New Android malware sidesteps Google’s SMS permissions restrictions to get hold of two-factor authentication codes received via SMS.
The cybersecurity company behind major antivirus software NOD32, ESET, reported on June 17 that new Android malware sidesteps Google’s SMS permissions restrictions to get hold of two-factor authentication (2FA) codes received via SMS.
Per the report, some malicious apps are capable of accessing one-time-passwords sent to users via SMS by circumventing the restrictions recently implemented by Google. Furthermore, the same technique reportedly also allows for accessing email-based codes.
According to the author, the apps in question impersonate Turkish cryptocurrency exchange BtcTurk and phish for login details to the service. The malware, “instead of intercepting SMS messages to bypass 2FA protection on users’ accounts and transactions, these malicious apps take the OTP from notifications appearing on the compromised device’s display.” The app also takes measures to prevent the user from noticing the ongoing attack:
“Besides reading the 2FA notifications, the apps can also dismiss them to prevent victims from noticing fraudulent transactions happening.”
The first app to act as such was uploaded onto Google’s Play Store on June 7 under the name BTCTurk Pro Beta by developer account BTCTurk Pro Beta and has been installed by over 50 users before ESET allegedly reported it to Google. After this first instance, another two versions of the app were uploaded and then subsequently removed from the store.
As Cointelegraph reported earlier this month, peer-to-peer (P2P) cryptocurrency exchange BitMEX has reported an influx of attacks on user account credentials. In a message to clients, the exchange stressed the importance of property security measures

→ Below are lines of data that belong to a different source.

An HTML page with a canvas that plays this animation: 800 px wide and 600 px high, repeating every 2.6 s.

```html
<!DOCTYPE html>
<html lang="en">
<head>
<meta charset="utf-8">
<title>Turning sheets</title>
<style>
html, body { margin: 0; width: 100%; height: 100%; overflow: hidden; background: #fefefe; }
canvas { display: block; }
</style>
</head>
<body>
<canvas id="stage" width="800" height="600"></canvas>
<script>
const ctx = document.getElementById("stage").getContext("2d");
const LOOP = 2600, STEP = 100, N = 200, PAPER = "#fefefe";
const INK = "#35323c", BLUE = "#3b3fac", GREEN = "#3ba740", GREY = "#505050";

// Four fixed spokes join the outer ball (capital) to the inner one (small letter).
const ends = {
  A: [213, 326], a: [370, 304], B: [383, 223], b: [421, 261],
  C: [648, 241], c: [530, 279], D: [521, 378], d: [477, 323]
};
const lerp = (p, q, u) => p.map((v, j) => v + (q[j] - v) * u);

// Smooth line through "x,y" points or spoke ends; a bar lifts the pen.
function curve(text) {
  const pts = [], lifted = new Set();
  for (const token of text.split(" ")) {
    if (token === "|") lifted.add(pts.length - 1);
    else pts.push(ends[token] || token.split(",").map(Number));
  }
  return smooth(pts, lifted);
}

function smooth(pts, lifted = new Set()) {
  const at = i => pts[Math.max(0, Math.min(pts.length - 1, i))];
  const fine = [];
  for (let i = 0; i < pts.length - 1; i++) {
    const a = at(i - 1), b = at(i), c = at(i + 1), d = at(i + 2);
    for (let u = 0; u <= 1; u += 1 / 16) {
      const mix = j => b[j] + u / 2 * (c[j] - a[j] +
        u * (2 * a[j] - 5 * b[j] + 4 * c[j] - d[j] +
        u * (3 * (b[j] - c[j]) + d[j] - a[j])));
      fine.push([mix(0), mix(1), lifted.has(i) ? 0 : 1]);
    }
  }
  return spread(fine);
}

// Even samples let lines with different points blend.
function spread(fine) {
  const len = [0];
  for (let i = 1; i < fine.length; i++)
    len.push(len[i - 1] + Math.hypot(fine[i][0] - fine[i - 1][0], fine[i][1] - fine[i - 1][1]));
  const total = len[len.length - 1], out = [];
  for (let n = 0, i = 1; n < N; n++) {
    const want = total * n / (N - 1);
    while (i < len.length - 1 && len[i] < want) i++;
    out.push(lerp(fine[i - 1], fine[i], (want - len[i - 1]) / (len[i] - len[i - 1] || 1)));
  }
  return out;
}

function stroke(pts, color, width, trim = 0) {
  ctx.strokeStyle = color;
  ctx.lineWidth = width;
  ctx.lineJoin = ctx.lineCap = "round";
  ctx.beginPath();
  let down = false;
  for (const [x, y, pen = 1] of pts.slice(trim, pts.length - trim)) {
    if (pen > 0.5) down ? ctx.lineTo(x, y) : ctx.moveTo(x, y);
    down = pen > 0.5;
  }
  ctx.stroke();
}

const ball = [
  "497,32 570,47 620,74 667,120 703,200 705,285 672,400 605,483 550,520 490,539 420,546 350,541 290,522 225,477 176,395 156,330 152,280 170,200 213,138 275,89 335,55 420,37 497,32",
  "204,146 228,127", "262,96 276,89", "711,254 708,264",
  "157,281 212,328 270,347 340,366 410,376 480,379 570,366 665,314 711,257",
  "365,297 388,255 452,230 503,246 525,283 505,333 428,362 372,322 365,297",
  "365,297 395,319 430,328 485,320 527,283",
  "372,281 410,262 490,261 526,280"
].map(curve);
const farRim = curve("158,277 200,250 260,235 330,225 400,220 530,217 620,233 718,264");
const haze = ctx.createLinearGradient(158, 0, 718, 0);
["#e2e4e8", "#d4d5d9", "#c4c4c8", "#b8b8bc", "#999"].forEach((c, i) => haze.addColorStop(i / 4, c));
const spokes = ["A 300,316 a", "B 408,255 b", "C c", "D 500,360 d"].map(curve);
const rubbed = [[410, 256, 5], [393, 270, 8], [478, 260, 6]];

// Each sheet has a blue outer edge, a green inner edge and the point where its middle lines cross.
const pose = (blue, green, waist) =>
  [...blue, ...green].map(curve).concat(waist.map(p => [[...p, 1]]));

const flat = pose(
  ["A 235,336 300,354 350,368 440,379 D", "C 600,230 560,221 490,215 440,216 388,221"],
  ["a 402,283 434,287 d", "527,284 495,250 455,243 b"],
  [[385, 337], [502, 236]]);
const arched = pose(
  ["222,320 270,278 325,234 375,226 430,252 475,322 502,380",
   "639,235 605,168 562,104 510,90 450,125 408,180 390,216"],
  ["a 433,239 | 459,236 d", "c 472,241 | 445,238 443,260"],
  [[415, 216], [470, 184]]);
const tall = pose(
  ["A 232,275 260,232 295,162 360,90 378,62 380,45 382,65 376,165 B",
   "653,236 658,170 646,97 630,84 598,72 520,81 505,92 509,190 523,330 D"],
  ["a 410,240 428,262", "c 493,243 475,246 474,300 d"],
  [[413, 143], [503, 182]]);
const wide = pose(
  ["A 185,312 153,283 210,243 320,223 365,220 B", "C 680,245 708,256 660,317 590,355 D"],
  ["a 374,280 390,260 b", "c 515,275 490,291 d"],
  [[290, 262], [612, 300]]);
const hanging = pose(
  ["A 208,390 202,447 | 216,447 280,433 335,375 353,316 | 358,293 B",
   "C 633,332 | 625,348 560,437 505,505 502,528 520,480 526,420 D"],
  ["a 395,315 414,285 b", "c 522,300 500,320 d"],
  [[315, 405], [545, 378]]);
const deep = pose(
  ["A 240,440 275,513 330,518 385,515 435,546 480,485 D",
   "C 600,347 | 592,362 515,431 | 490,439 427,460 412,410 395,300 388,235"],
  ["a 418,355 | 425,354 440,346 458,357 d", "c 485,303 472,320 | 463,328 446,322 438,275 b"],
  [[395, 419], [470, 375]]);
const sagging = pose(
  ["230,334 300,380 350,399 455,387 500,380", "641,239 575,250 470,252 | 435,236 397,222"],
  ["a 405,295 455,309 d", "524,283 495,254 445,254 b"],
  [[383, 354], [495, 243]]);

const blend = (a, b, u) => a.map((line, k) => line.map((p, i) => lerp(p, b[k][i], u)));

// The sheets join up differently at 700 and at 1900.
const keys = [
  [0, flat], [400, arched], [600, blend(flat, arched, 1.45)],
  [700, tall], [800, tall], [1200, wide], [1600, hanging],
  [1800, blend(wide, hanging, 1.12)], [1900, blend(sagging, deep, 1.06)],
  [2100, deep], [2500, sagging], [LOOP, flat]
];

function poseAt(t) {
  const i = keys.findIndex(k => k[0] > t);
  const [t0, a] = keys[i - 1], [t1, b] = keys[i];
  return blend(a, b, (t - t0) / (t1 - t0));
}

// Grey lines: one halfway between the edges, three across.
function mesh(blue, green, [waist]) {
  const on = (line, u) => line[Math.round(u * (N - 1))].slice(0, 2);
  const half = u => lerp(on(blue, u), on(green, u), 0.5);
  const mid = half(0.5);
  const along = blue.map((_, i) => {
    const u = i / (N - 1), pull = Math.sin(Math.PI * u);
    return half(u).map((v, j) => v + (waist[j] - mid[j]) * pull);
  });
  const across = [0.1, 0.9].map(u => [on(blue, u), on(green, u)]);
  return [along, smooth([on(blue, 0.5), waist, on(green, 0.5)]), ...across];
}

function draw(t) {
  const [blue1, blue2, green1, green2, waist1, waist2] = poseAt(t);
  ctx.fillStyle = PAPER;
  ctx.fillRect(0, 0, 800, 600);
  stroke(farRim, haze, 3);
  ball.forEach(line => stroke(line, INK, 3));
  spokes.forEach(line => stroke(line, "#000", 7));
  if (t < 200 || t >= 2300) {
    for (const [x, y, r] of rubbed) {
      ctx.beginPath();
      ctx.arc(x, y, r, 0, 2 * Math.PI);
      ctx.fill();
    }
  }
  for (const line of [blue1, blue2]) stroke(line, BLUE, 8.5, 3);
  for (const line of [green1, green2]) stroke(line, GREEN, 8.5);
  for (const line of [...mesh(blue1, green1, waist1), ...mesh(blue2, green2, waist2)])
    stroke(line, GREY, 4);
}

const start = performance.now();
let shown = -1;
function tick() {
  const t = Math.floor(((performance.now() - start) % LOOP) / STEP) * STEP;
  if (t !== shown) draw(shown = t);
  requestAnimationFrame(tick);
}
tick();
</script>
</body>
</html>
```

Also in June, cyber security researchers found a Trojan-spreading website masquerading as that of Cryptohopper, a site where users can program tools for automated cryptocurrency trading.